The No. 1 question, says Rodriguez, is whether the personality is going to be the same, and they never guarantee the clones will behave the same, although they expect some similarities.

"We knew temperament is genetically linked," she says. "But personality is that mixture of your environment and genetics. And what we're finding is there seems to be - based on feedback from our clients - a stronger correlation between personality and genetics than we ever realized. We're having some clients that tell me, 'This is a reincarnation of my pet. It's exactly the same.' "

The news about Streisand's clones prompted a flood of outrage from activists and ethicists who strongly oppose the practice. The Humane Society of the United States opposes any cloning of animals for commercial purposes - either as pets or research - calling it a "frivolous enterprise" that should be prohibited by law. The American Kennel Club, already under fire for championing purebred dogs, will not register clones.

Other animal lovers are dismayed by the number of dogs and cats abandoned to shelters. "Adopt Don't Shop" is the mantra for choosing rescues over purebreds. To many, creating clones is even worse when so many animals need a loving home.

Some people are offended at the cost, as if spending $50,000 on a clone is morally worse than spending the same amount on a luxury car, diamond ring or other personal indulgence.

But the real unease seems to come from the question of cloning itself. As the technology is perfected, the possibility of human cloning becomes more real - something deeply unsettling to many, especially those who consider themselves religious (in the same Gallup poll, only 16 percent approved of human cloning.) Cloning is a recurring theme in science-fiction thrillers like "Never Let Me Go," in which clones are raised for organ harvesting, and "The Secret," the story of a teenage girl who is horrified to discover she's her mother's clone.

If a grieving pet owner can clone a dog, is it a big leap to grief-stricken parents trying to clone a dying child?

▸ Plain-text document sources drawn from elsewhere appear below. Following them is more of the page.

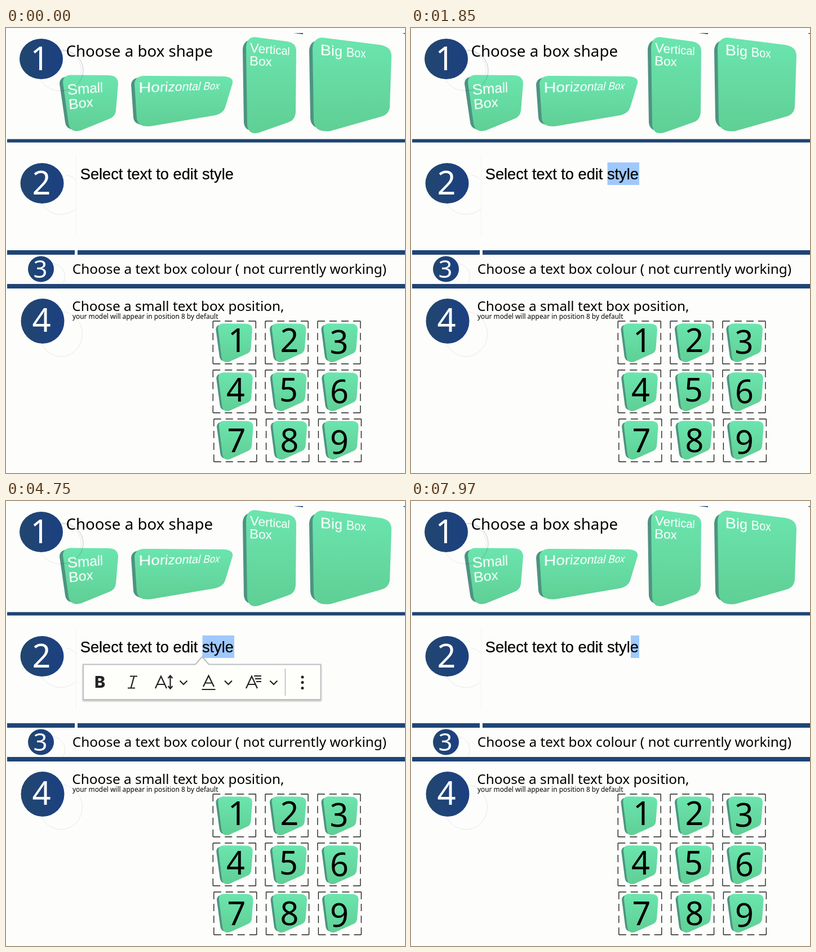
An HTML page that plays this animation: 708x791 px, repeating every 7.99 s.

```html
<!DOCTYPE html>
<html lang="en">
<head>
<meta charset="utf-8">
<title>Steps</title>
<style>
html, body { margin: 0; width: 100%; height: 100%; overflow: hidden; background: #fdfdfb; }
svg { position: absolute; left: 0; top: 0; display: block; }
text { font-family: "Noto Sans", sans-serif; }
.badge { fill: url(#navy); }
.badge-num { fill: #fff; text-anchor: middle; }
.halo { fill: none; stroke: #3b4a78; stroke-width: .8; opacity: .15; }
.bar { fill: #1f4475; }
.side { fill: #4d9380; transform-box: fill-box; transform-origin: center; transform: translateX(-6px) scaleY(.94); }
.front { fill: url(#green); }
.dash { fill: none; stroke: #222; stroke-width: 1.4; stroke-dasharray: 13 8; }
.tile-num { font-size: 57.5px; text-anchor: middle; }
.icon { fill: none; stroke: #222; stroke-width: 2.2; }
.label {
  position: absolute; left: 0; top: 0; color: #fff; white-space: pre;
  font-family: "Liberation Sans", Arial, sans-serif; transform-origin: 0 0;
}
.label span { position: absolute; left: 0; line-height: 0; }
.editable { font: 27.2px "Liberation Sans", Arial, sans-serif; stroke: #000; stroke-width: .25px; }
.bold { font: 800 29px Inter, sans-serif; fill: #222; }
#selection { fill: #9fc8fd; animation: select 7990ms step-end infinite; }
#toolbar { animation: toolbar 7990ms step-end infinite; }
#caret { animation: caret 7990ms step-end infinite; }
@keyframes select {
  0% { x: 405px; width: 0; }
  10.6% { x: 390px; width: 15px; }
  12.2% { x: 384px; width: 21px; }
  15% { x: 370px; width: 35px; }
  17% { x: 362px; width: 43px; }
  18.8% { x: 348.5px; width: 56.5px; }
  67.5% { x: 405px; width: 0; }
  98.6%, 100% { x: 390px; width: 15px; }
}
@keyframes toolbar {
  0% { opacity: 0; }
  36% { opacity: 1; }
  67.5%, 100% { opacity: 0; }
}
@keyframes caret {
  0% { opacity: 0; }
  67.5% { opacity: 1; }
  74.1% { opacity: 0; }
  80.8% { opacity: 1; }
  87.4% { opacity: 0; }
  94.1% { opacity: 1; }
  98.6%, 100% { opacity: 0; }
}
</style>
</head>
<body>
<svg width="708" height="791" viewBox="0 0 708 791">
  <defs>
    <linearGradient id="navy">
      <stop stop-color="#21466f"/><stop offset="1" stop-color="#1c4081"/>
    </linearGradient>
    <linearGradient id="green" x2="0" y2="1">
      <stop stop-color="#6be5ae"/><stop offset="1" stop-color="#5fcf95"/>
    </linearGradient>
    <filter id="shadow" x="-5%" y="-20%" width="110%" height="150%">
      <feDropShadow dx="0" dy="2" stdDeviation="1.5" flood-color="#000" flood-opacity=".25"/>
    </filter>
    <path id="small" d="M101 97Q101 84 115 83.500L183 84Q199 85 199 99L195 147Q194 158 182 162L133 182Q114 187 111 170Z"/>
    <path id="wide" d="M228 99Q229 86 244 85L386 86Q404 87 402 98L389 141Q386 151 372 155L260 174Q234 178 232 161Z"/>
    <path id="tall" d="M426 34Q427 17 441 16L500 24Q515 27 515 41L514 150Q513 164 500 168L449 186Q430 191 428 172Z"/>
    <path id="big" d="M544 36Q545 18 561 17L664 30Q684 33 684 50L681 140Q680 154 664 158L576 183Q547 187 546 164Z"/>
    <path id="chevron" d="M0 0l6.500 6.500L13 0"/>
  </defs>

  <g class="bar">
    <path d="M510 9h17v2zM704 9h4v2z"/>
    <path d="M2 197.500H708v6H2zM2 395H122v8H2zM127 395H708v8H127zM2 455H708v8H2z"/>
  </g>
  <path d="M124.500 225V370" stroke="#000" opacity=".04"/>

  <g id="badges"></g>
  <g id="boxes"></g>
  <path class="halo" d="M100 39.500A38 36 0 0 1 98 111.500" style="opacity:.4"/>

  <text x="106.500" y="51" font-size="27.700">Choose a box shape</text>
  <text x="117.800" y="437" font-size="24.360">Choose a text box colour ( not currently working)</text>
  <text x="117.300" y="503" font-size="24.360">Choose a small text box position,</text>
  <text x="118" y="517" font-size="11.880">your model will appear in position 8 by default</text>

  <rect id="selection" y="239" height="40"/>
  <text class="editable" x="131.800" y="269">Select text to edit style</text>
  <path id="caret" d="M405 243V275" stroke="#222" stroke-width="1.400"/>

  <g id="toolbar">
    <path d="M137 290.500H336L348 277L360 290.500H558.500V353H137Z" fill="#fefefb" stroke="#bcc0c4" stroke-width="2" filter="url(#shadow)"/>
    <text class="bold" x="157" y="332">B</text>
    <g class="icon">
      <path d="M220 311.500H233M216 332.500H229M227.500 311L221.500 333"/>
      <path d="M265 333L275 311.500L285 333M268.500 326H281.500"/>
      <path d="M291.500 311V333M287.500 315L291.500 310.500L295.500 315M287.500 329L291.500 333.500L295.500 329"/>
      <path d="M350 330L359.500 310.500L369 330M353.500 323.500H365.500M347.500 335H371.500"/>
      <path d="M426 333L436 311.500L446 333M429.500 326H442.500M440 311H453M442 316H453M444 321H453"/>
      <use href="#chevron" x="308.500" y="319.500"/>
      <use href="#chevron" x="388" y="319.500"/>
      <use href="#chevron" x="468.500" y="319.500"/>
    </g>
    <path d="M495.500 298V346" stroke="#b4b8bc" stroke-width="1.500"/>
    <g fill="#222">
      <circle cx="526" cy="313" r="2.500"/><circle cx="526" cy="322.500" r="2.500"/><circle cx="526" cy="332.500" r="2.500"/>
    </g>
  </g>

  <g id="tiles"></g>
</svg>

<script>
const fill = (id, parts) => { document.getElementById(id).innerHTML = parts.join(''); };

// cx, cy, rx, ry, number x, baseline, number size, halo offset x and y
const badges = [
  [62.5, 55, 38.5, 36, 60, 75, 57.5, 33, 20.5],
  [64, 276, 38.5, 36, 63, 296, 57.5, 33, 20.5],
  [62, 428.5, 23, 23, 61, 444, 43.5, 20, 13.5],
  [65, 521, 38.5, 40, 63, 540, 58, 32.5, 23]
];
fill('badges', badges.map(([cx, cy, rx, ry, x, y, size, dx, dy], i) => {
  const halo = i === 1
    ? `<path class="halo" d="M107 261.5Q118 263 124 271M124 321A38 36 0 0 1 61 306"/>`
    : `<ellipse class="halo" cx="${cx + dx}" cy="${cy + dy}" rx="${rx - .5}" ry="${ry}"/>`;
  return halo + `<ellipse class="badge" cx="${cx}" cy="${cy}" rx="${rx}" ry="${ry}"/>
    <text class="badge-num" x="${x}" y="${y}" font-size="${size}">${i + 1}</text>`;
}));

const box = name => `<use class="side" href="#${name}"/><use class="front" href="#${name}"/>`;
fill('boxes', ['small', 'wide', 'tall', 'big'].map(box));

const tileX = [372.5, 468, 559.5], tileY = [525, 612, 698];
const numX = [[410.5, 503, 591], [407.5, 501.5, 591.5], [409, 503, 591.5]];
fill('tiles', Array.from({ length: 9 }, (_, i) => {
  const col = i % 3, row = Math.floor(i / 3);
  const left = 367.3 + 92.8 * col + (row === 2 ? 1.5 : 0), top = 521 + 87 * row;
  const y = [576, 664, 754][row] + (col === 2 ? 2.5 : 0);
  return `<path class="dash" transform="translate(${left} ${top})" d="M0 0H76M76 0V76M0 76H76M0 0V76"/>
    <g transform="translate(${tileX[col] + row * .8} ${tileY[row]}) scale(.62 .69) translate(-95 -83)">${box('small')}</g>
    <text class="tile-num" x="${numX[row][col]}" y="${y}">${i + 1}</text>`;
}));

// Perspective text: [a, b, p] maps the baseline, [c, d, q] the vertical
function label(lines, x, y, size, [a, b, p], [c, d, q]) {
  const el = document.createElement('div');
  el.className = 'label';
  el.style.fontSize = size + 'px';
  el.style.transform = `translate(${x}px,${y}px) matrix3d(${a},${b},0,${p},${c},${d},0,${q},0,0,1,0,0,0,0,1)`;
  lines.forEach((line, i) => {
    const span = document.createElement('span');
    span.textContent = line;
    span.style.top = i * size - size * .347 + 'px';
    el.append(span);
  });
  document.body.append(el);
}
label(['Small', 'Box'], 109.5, 119, 26, [1.07, -.085, .0017], [.09, 1.02, .0012]);
label(['Horizontal Box'], 235.5, 115, 26, [1.21, -.051, .0026], [.02, .98, .0022]);
label(['Vertical', 'Box'], 432.5, 43, 24, [1.03, .08, .0018], [-.03, .97, 0]);
label(['Big Box'], 557.5, 48, 27, [1.146, .07, .0034], [0, 1, 0]);
</script>
</body>
</html>
```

Brancato, who adopted two more cats after Fifi died, absolutely believes she will be united with her pets in heaven and "we'll be together forever and ever and ever." So she doesn't think she would have cloned her, even if the option had been available.

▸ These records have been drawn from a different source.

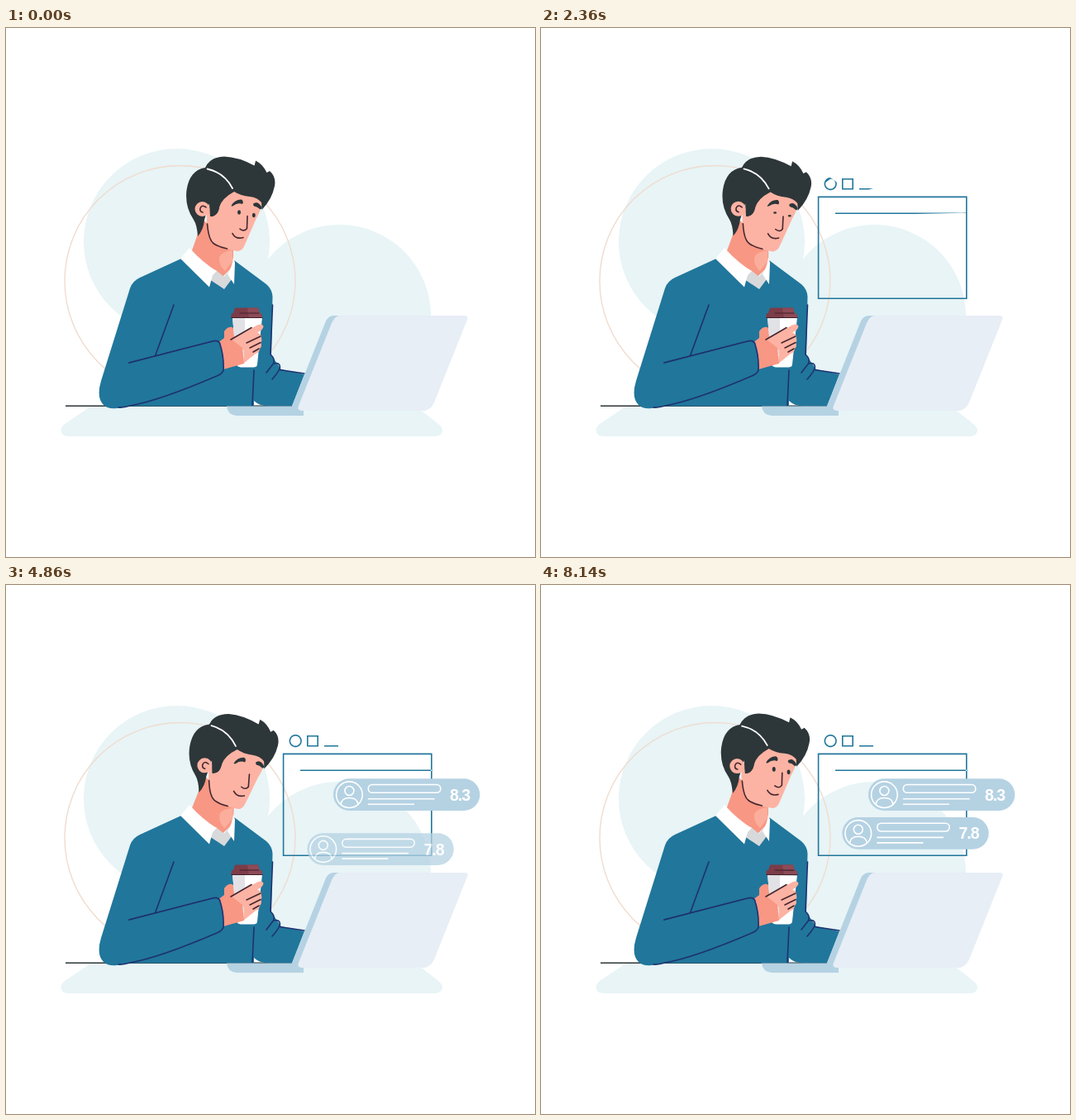
An HTML page that plays this animation: 640x640 px, repeating every 8.21 s.

```html
<!DOCTYPE html>
<html lang="en">
<head>
<meta charset="utf-8">
<style>
  html, body { margin: 0; width: 100%; height: 100%; overflow: hidden; background: #fff; }
  svg { display: block; width: 100%; height: 100%; }
  .line { fill: none; stroke-linecap: round; stroke-linejoin: round; stroke-width: 1.6; }
  .navy { stroke: #1d3270; }
  .ink { stroke: #45262f; }
  .pill text { font: bold 19.5px "Liberation Sans", Arial, sans-serif; letter-spacing: -1px; fill: #fff; }
</style>
</head>
<body>
<svg viewBox="0 0 640 640">
  <g fill="#e8f4f6">
    <circle cx="206.5" cy="258.5" r="112.5"/>
    <circle cx="403.5" cy="348.5" r="110.5"/>
  </g>
  <circle cx="210.5" cy="306" r="139.5" fill="none" stroke="#f0dccf" stroke-width="1.4"/>
  <path id="browser" fill="#21769b" fill-rule="evenodd"/>
  <g id="pills"></g>

  <path fill="#e8f4f6" d="M104 457L71 479Q64 485 68 491Q70 494 76 494H519Q527 494 528 487Q528 483 523 479L500 461V457Z"/>
  <path d="M72 457.3H346" stroke="#2d3639" stroke-width="1.5"/>

  <g id="head">
    <path fill="#f89783" d="M238 232L224 272Q232 292 262 301L275 288V262Z"/>
    <path fill="#fcae9c" d="M258 277Q262 270 274 269V282L265 294Q257 287 258 277Z"/>
    <path fill="#fdb3a3" d="M243 222Q242 240 245 252Q249 263 267 267.5L280 270Q286 270 289 262L303 230Q311 216 309 208L278 194L252 208Z"/>
    <path fill="#2d3639" d="M232 252Q231 238 227 232Q216 216 218.500 196Q222 172 241 169Q247 156 264 155.500Q281 156 300.500 166.500L302 160.500Q311 165 315.500 175L319 173Q327 180 325 191Q322 207 309.500 220L309 211Q304 205 295 204Q284 203 276 198Q261 206 258 217Q256 228 247 228L246 212L240 232Q239 244 232 252Z"/>
    <circle cx="237.500" cy="219" r="9" fill="#fdb3a3"/>
    <path fill="#2d3639" d="M246 210L258 206L258 217Q256 228 247.500 228Z"/>
    <path class="line ink" d="M242 217Q237 213 235 218Q234 222 238 223"/>
    <path class="line" stroke="#fff" style="stroke-width:1.8" d="M243.500 170.500Q264 175 274 194"/>
    <path class="line ink" d="M243.500 237Q245 256 251 260.500Q257 265 267.500 267"/>
    <path fill="#2d3639" d="M272.500 215Q277 207 285 207.500Q288 210 286 213Q280 211 275 215Q273 216 272.500 215ZM300 212Q305 209 309.500 217Q309 220 307 219Q304 216 300 215.500Q298 213 300 212Z"/>
    <g fill="#2d3639">
      <ellipse class="eye" cx="282" cy="223" rx="2" ry="2.800"/>
      <ellipse class="eye" cx="299.800" cy="226.500" rx="2" ry="2.800"/>
    </g>
    <path class="line ink" d="M292 227.500L291.500 242.500Q288 247 283 243M274 248.500Q278 256 287 253.500"/>
  </g>

  <path fill="#21769b" d="M212 279L162 302Q153 306 150 315L115 427Q109 447 118 456Q124 461.500 134 460L150 457.500H300V451Q306 457 318 457.500H346L361 419L333 413L321 396L322.500 325Q322 316 315 310L276 281L264 315Z"/>
  <path fill="#d8d9db" d="M246 304L254 293L264 301L269 295L273 304L264 316Z"/>
  <path fill="#fff" d="M222 266L211 279L246 313.500L250 299L255 294Q238 284 222 266ZM275 277L277 284L276 310L268 298Q274 288 275 277Z"/>
  <path class="line navy" d="M203 335L180 398M149 405L250 379M300 414L298 457M322.500 335L320 395Q326 400 323.500 406L315 417M323.500 406Q331 404 331.500 410Q331 415 322 425M331 413.500L361 418"/>

  <g id="cup">
    <path fill="#f89783" d="M264 412L256 381L264 375V367Q268 361 274 362L284 376L289 402Z"/>
    <path fill="#fff" d="M274 350H310L304 407Q304 410 300 410.500H284Q280 410 279 407Z"/>
    <path fill="#e2e2e6" d="M274 350H289V392L279 405Z"/>
    <path fill="#7c3c48" d="M277 338.500H305L307 345H309L310.500 350.500H272L273 345H275Z"/>
    <path fill="#8c4b57" d="M292 338.500H305L307 345H309L310.500 350.500H294Z"/>
    <path class="line" stroke="#40202c" style="stroke-width:1.200" d="M283 345H306M273 350.500H310"/>
    <path fill="#fdb3a3" d="M271 377L304 359.500Q310 357 311.500 361Q311 365 304 368.500Q310 371 309 375Q310 378 308.500 381Q310 385 307 388Q307 392 302 394L287 406L288 390Z"/>
    <path fill="#f89783" d="M257 381L272 376L286 387L288 406L263 413Z"/>
    <path class="line ink" d="M272 377L297 362.500M291 381L308 373M295 387L308 380.500M299 392L306 388"/>
  </g>

  <path fill="#21769b" d="M149 406L250 379Q257 377 259 381Q264 398 263 414Q262 418 255 421Q185 451 150 457L136 459Z"/>
  <path class="line navy" d="M149 405L250 379Q256 377 258.500 381Q264 398 263 414Q262 418 255 421Q185 451 150 457Q142 459.500 136 459"/>

  <path fill="#b5d2e3" d="M267 457.500H346L386 357Q389 348 397 348H410L360 462V469H279Q268 468 267 457.500Z"/>
  <path fill="#e7eef6" d="M404 348H555Q560 348 558 353L518 453Q514 462 506 463H357Q352 462 354 457L394 357Q398 348 404 348Z"/>
</svg>
<script>
const LOOP = 8210, CYCLE = 2237;
const $ = s => document.querySelector(s);
const clamp = x => Math.min(1, Math.max(0, x));
const smooth = x => (x = clamp(x), x * x * (3 - 2 * x));
const bump = (t, start, end) => Math.sin(Math.PI * clamp((t - start) / (end - start))) ** 2;

// Closed outlines; growing holes run the opposite way round.
const outer = (l, t, r, b) => [[r, t], [l, t], [l, b], [r, b]];
const inner = (l, t, r, b) => [[r, b], [l, b], [l, t], [r, t]];
const frame = (l, t, r, b, w) => [outer(l, t, r, b), inner(l + w, t + w, r - w, b - w)];
const ring = (cx, cy, r, dir) => Array.from({ length: 48 }, (_, i) => {
  const a = dir * i * Math.PI / 24;
  return [cx + r * Math.sin(a), cy - r * Math.cos(a)];
});
const outlines = [
  ...frame(334.8, 203.6, 515.6, 328, 1.6),
  ...frame(364, 182, 378, 195.6, 1.6),
  ring(350.2, 188.6, 7.6, -1), ring(350.2, 188.6, 6, 1),
  outer(356, 223.5, 515, 225.1),
  outer(385, 194, 402, 195.6)
];

function trim(points, part) {
  const closed = [...points, points[0]];
  const lengths = points.map((p, i) => Math.hypot(closed[i + 1][0] - p[0], closed[i + 1][1] - p[1]));
  let left = part * lengths.reduce((a, b) => a + b);
  let d = 'M' + points[0];
  for (let i = 0; i < points.length && left > 0; i++) {
    const k = Math.min(1, left / lengths[i]), [x, y] = closed[i], [x2, y2] = closed[i + 1];
    d += `L${x + (x2 - x) * k} ${y + (y2 - y) * k}`;
    left -= lengths[i];
  }
  return d + 'Z';
}

const pills = [
  { x: 0, y: 0, score: '8.3', start: 2600, length: 1000, rise: 82 },
  { x: -31.6, y: 46.7, score: '7.8', start: 4440, length: 900, rise: 35 }
];
$('#pills').innerHTML = pills.map(p => `<g class="pill">
  <rect x="396" y="234.3" width="177.300" height="38.700" rx="19.350" fill="#b5d2e3"/>
  <g fill="none" stroke="#fff" stroke-width="1.600" stroke-linecap="round">
    <circle cx="415.400" cy="253.700" r="15.800"/><circle cx="415.400" cy="249" r="5.500"/>
    <path d="M405 265.500Q406 257.500 415.400 257.500Q425 257.500 426 265.500M438.500 258.700H518M438.500 265.200H493.500"/>
    <rect x="438.300" y="241.500" width="87.500" height="9.800" rx="4.900"/>
  </g>
  <text x="537" y="260.700">${p.score}</text></g>`).join('');
const pillNodes = document.querySelectorAll('.pill');
const eyes = document.querySelectorAll('.eye');

function draw(now) {
  const t = now % LOOP;
  const beat = (t + 80) % CYCLE - 80;

  const grown = clamp((t + 38) / 2998);
  $('#browser').setAttribute('d', outlines.map(o => trim(o, grown)).join(''));

  $('#head').setAttribute('transform', `rotate(${2.7 * bump(beat, -80, 800) - 0.2} 255 285)`);
  $('#cup').setAttribute('transform', `rotate(${1.7 * bump(beat, 400, 1500)} 262 396)`);
  const open = beat < 400 ? 1 - smooth((beat + 40) / 300) : smooth((beat - 420) / 480);
  eyes.forEach(e => e.setAttribute('ry', 2.8 * open));

  pills.forEach((p, i) => {
    const age = t - p.start;
    const y = p.y + p.rise * (1 - smooth(age / p.length));
    pillNodes[i].setAttribute('transform', `translate(${p.x} ${y})`);
    pillNodes[i].setAttribute('opacity', clamp(age / 560));
  });
}

const began = performance.now();
(function tick() {
  draw(performance.now() - began);
  requestAnimationFrame(tick);
})();
</script>
</body>
</html>
```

"I would have gotten some of her DNA but I wouldn't have gotten a real, genuine Fifi," she says. That being said, she's not opposed to the procedure: "I'm all for it if it makes you happy. But I think we're all individuals, even our animals, and personally I wouldn't have done it."

- - -

It was love at second sight: In 2006, a man walked into a New York police station with an abandoned little dog - half Lhasa Apso, half Shih Tzu - and the policeman on desk duty called animal control.

But then, a fateful change of heart: He was about to step into his car when he stopped, went back in, and brought her home. "It was the way she looked at me," he says. "It's almost like she knew I rescued her."

He named her Princess. He had pets all his life, but this dog was something special. "Priceless," he says.

Eleven years later as she was dying of cancer, he decided to preserve her DNA. He researched the topic, spoke to other pet owners and even flew down to see ViaGen's facility in Texas.

On the first anniversary of Princess's death, he decided to clone using money he carefully saved over the years. He didn't tell his family (and spoke to The Post on the condition of anonymity) because he assumed they would be critical of spending that much money to clone a pet.

Now he has two 8-month-old puppies: Ariel and Jasmine, named after Disney princesses. They are, he says, just like his Princess. And 100 percent worth it.

“I did it for love,” he says. “I have an older car. And part of my angel back.”